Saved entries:
####################

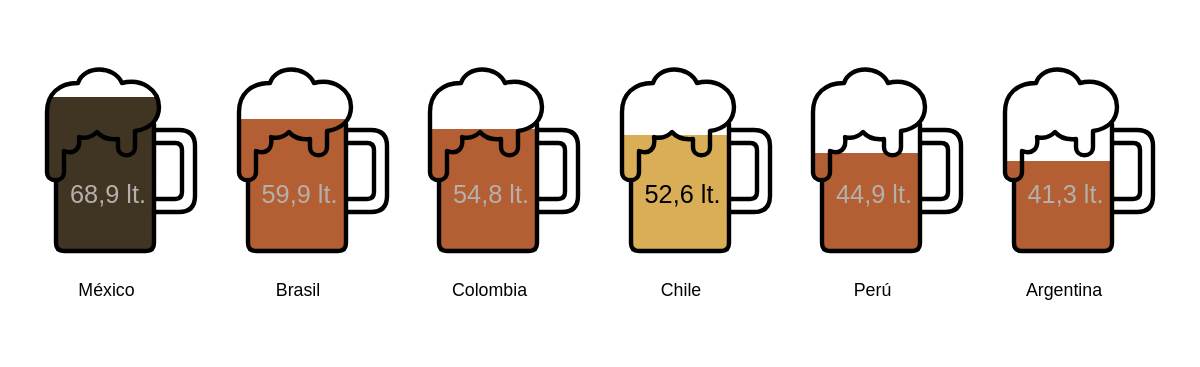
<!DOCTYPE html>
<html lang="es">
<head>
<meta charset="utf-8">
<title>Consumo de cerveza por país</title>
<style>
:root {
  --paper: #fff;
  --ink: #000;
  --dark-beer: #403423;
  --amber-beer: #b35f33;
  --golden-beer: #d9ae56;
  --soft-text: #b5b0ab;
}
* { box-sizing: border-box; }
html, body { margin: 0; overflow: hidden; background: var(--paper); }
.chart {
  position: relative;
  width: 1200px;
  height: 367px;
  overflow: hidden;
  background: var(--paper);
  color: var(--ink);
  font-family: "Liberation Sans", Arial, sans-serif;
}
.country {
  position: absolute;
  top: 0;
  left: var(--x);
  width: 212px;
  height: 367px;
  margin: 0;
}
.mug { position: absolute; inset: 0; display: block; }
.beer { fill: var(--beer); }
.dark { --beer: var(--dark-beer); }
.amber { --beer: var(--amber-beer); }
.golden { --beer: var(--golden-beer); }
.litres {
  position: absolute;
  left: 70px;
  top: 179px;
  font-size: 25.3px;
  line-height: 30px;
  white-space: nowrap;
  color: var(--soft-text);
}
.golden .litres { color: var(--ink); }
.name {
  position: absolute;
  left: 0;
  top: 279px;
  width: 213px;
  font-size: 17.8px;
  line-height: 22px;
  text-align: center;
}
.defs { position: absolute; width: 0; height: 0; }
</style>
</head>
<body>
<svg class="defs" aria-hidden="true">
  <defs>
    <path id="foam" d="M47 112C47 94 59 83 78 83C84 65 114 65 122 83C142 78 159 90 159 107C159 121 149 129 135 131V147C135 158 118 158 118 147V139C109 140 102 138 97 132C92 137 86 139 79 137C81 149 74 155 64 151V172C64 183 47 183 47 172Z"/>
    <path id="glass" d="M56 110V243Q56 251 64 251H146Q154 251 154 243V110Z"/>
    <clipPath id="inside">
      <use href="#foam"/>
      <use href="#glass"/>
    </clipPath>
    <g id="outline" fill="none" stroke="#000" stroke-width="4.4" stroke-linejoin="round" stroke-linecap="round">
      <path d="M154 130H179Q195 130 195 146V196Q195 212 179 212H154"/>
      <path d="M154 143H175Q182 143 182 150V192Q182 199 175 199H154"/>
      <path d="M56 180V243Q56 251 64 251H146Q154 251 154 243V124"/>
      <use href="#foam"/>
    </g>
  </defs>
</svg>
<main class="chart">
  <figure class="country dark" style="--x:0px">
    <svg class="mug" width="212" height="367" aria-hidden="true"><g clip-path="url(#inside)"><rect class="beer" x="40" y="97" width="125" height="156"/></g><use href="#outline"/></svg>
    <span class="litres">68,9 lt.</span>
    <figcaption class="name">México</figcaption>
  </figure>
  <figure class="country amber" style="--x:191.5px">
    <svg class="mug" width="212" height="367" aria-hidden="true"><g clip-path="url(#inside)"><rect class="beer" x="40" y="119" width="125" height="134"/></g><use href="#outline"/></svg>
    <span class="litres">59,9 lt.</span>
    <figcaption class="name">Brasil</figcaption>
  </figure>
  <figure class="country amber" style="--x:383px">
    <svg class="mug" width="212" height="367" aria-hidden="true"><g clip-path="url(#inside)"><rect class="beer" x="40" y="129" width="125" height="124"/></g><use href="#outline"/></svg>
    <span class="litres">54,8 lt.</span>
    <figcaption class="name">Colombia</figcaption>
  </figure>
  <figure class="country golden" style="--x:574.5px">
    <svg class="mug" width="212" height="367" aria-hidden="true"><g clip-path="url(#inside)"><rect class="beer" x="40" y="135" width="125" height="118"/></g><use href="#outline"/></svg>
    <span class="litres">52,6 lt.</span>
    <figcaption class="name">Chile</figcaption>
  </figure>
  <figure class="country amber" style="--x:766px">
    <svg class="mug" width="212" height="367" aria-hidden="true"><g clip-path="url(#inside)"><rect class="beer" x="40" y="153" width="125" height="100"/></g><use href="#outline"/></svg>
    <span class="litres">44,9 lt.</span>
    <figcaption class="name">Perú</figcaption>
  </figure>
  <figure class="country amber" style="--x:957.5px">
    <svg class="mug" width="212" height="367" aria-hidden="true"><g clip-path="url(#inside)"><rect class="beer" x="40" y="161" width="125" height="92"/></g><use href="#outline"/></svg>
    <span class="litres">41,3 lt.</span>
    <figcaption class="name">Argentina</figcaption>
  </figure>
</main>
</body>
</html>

####################

• **Goal of the exercise**:
Only lines with the word "amber" are wanted. Find and copy them from the records above.

• **Answer box**:
  --amber-beer: #b35f33;
.amber { --beer: var(--amber-beer); }
  <figure class="country amber" style="--x:191.5px">
  <figure class="country amber" style="--x:383px">
  <figure class="country amber" style="--x:766px">
  <figure class="country amber" style="--x:957.5px">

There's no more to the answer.